Start of Block

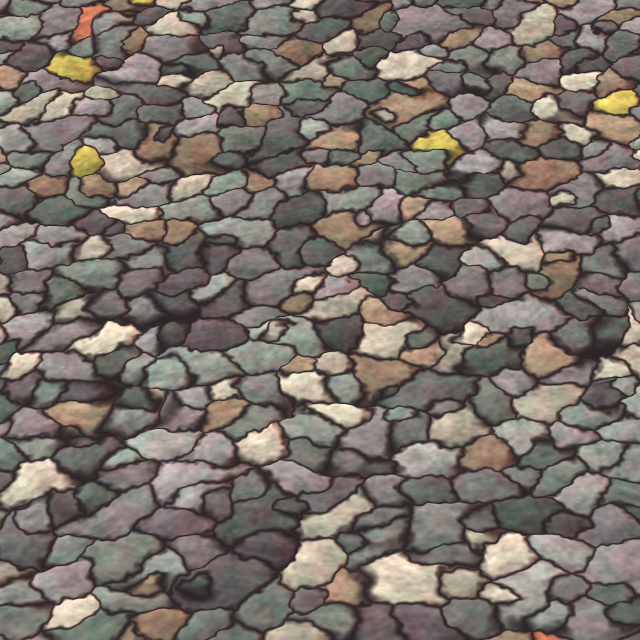
Write a WebGL 1 fragment shader that draws this texture.

```glsl
precision highp float;
// Coarse grey gravel with pale, tan and rusty stones, receding towards the top.

uniform vec2 u_resolution;

#define NEAR_DENSITY vec2(13.0, 17.0)
#define FAR_DENSITY vec2(20.0, 30.0)
#define TILT 0.35
#define GAP_WIDTH 0.24
#define MOTTLE 0.30
#define RELIEF 0.25
#define PALE_SHARE 0.14
#define TAN_SHARE 0.12
#define ACCENT_SHARE 0.025
#define GAP_COLOR vec3(0.17, 0.14, 0.15)
#define PALE_COLOR vec3(0.78, 0.73, 0.65)
#define TAN_COLOR vec3(0.63, 0.53, 0.44)

float hash(vec2 p) {
  vec3 q = fract(vec3(p.xyx) * 0.1031);
  q += dot(q, q.yzx + 33.33);
  return fract((q.x + q.y) * q.z);
}

float noise(vec2 p) {
  vec2 i = floor(p), f = fract(p);
  f = f * f * (3.0 - 2.0 * f);
  return mix(mix(hash(i), hash(i + vec2(1.0, 0.0)), f.x),
             mix(hash(i + vec2(0.0, 1.0)), hash(i + 1.0), f.x), f.y);
}

float fbm(vec2 p) {
  return 0.5 * noise(p) + 0.3 * noise(p * 2.1 + 7.3) + 0.2 * noise(p * 4.3 + 2.9);
}

vec2 rotate(vec2 p, float angle) {
  float c = cos(angle), s = sin(angle);
  return vec2(c * p.x + s * p.y, c * p.y - s * p.x);
}

// Ground plane: density grows with height on the canvas.
vec2 groundPosition(vec2 uv) {
  vec2 growth = FAR_DENSITY - NEAR_DENSITY;
  return vec2((uv.x - 0.5) * (NEAR_DENSITY.x + growth.x * uv.y),
              NEAR_DENSITY.y * uv.y + 0.5 * growth.y * uv.y * uv.y) + 50.0;
}

// Rounded irregular polygon, as a soft maximum over tilted half planes.
float stoneDistance(vec2 q, vec2 id) {
  float sum = 0.0;
  for (int k = 0; k < 6; k++) {
    float fk = float(k);
    float r = hash(id + fk * 17.3);
    float angle = 1.0472 * (fk + 0.8 * r);
    float side = max(dot(q, vec2(cos(angle), sin(angle))), 0.0);
    sum += pow(side * mix(0.8, 1.3, fract(r * 13.7)) + 0.0001, 5.0);
  }
  return pow(sum, 0.2);
}

vec3 stoneColor(vec2 id) {
  float pick = hash(id + 91.7), shade = hash(id + 43.1);
  float hue = hash(id + 12.9) - 0.5;
  vec3 grey = mix(0.34, 0.63, shade) * vec3(1.03, 1.0, 0.965);
  grey += hue * vec3(0.05, -0.035, 0.015);
  vec3 accent = mix(vec3(0.76, 0.45, 0.35), vec3(0.82, 0.74, 0.38), step(0.0, hue));
  if (pick < ACCENT_SHARE) return accent;
  if (pick < ACCENT_SHARE + PALE_SHARE) return PALE_COLOR * mix(0.88, 1.1, shade);
  if (pick < ACCENT_SHARE + PALE_SHARE + TAN_SHARE) return TAN_COLOR * mix(0.85, 1.15, shade);
  return grey;
}

void main() {
  vec2 uv = gl_FragCoord.xy / u_resolution.y;
  vec2 ground = groundPosition(uv);
  vec2 wobble = vec2(fbm(ground * 1.8), fbm(ground * 1.8 + 31.0)) - 0.5;
  vec2 p = ground + 0.45 * wobble;
  vec2 cell = floor(p);

  // Nearest and second nearest stone, weighted by size.
  float nearest = 9.0, second = 9.0;
  vec2 stone = cell, local = vec2(0.0);
  for (int j = -2; j <= 2; j++) {
    for (int i = -2; i <= 2; i++) {
      vec2 id = cell + vec2(float(i), float(j));
      vec2 center = id + 0.05 + 0.9 * vec2(hash(id + 3.1), hash(id + 57.7));
      float size = mix(0.6, 1.35, hash(id + 23.5));
      float angle = TILT + 1.5 * (hash(id + 71.9) - 0.5);
      vec2 q = rotate(p - center, angle) / size * vec2(0.82, 1.2);
      float d = stoneDistance(q, id);
      if (d < nearest) {
        second = nearest;
        nearest = d;
        stone = id;
        local = (p - center) / size;
      } else {
        second = min(second, d);
      }
    }
  }

  // Stone surface: broken facets, fine pits and light from the upper left.
  float edge = second - nearest;
  vec2 grain = rotate(ground, TILT + 1.2 * (hash(stone + 8.3) - 0.5));
  float facets = fbm(grain * vec2(2.2, 4.2) + stone * 3.7) - 0.5;
  float pits = noise(ground * vec2(9.0, 7.5)) - 0.5;
  float slope = clamp(dot(local, vec2(-0.45, 0.9)), -0.8, 0.8);
  float light = 1.0 + RELIEF * slope + MOTTLE * (1.6 * facets + 0.5 * pits);
  vec3 color = stoneColor(stone) * light;

  // Faint mineral tints, and a rusty rim on the right of the stones.
  float tint = noise(ground * 2.6 + 83.0) - 0.5;
  color += tint * vec3(-0.06, 0.04, 0.015);
  float rim = smoothstep(0.15, 0.55, local.x) * (1.0 - smoothstep(0.05, 0.3, edge));
  color *= mix(vec3(1.0), vec3(1.08, 0.88, 0.82), rim);

  // Dark gaps, wider below each stone and of uneven depth.
  float gap = GAP_WIDTH * (1.0 - 0.5 * slope) * mix(0.6, 1.4, noise(ground * 1.5 + 19.0));
  float cover = smoothstep(-0.03, gap, edge);
  color = mix(GAP_COLOR, color, cover);
  gl_FragColor = vec4(clamp(color, 0.0, 1.0), 1.0);
}
```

End of Block

## PROBLEM TO SOLVE
Using the entries above, copy out all lines that contain the string "side".

## ANSWER AREA
    float side = max(dot(q, vec2(cos(angle), sin(angle))), 0.0);
    sum += pow(side * mix(0.8, 1.3, fract(r * 13.7)) + 0.0001, 5.0);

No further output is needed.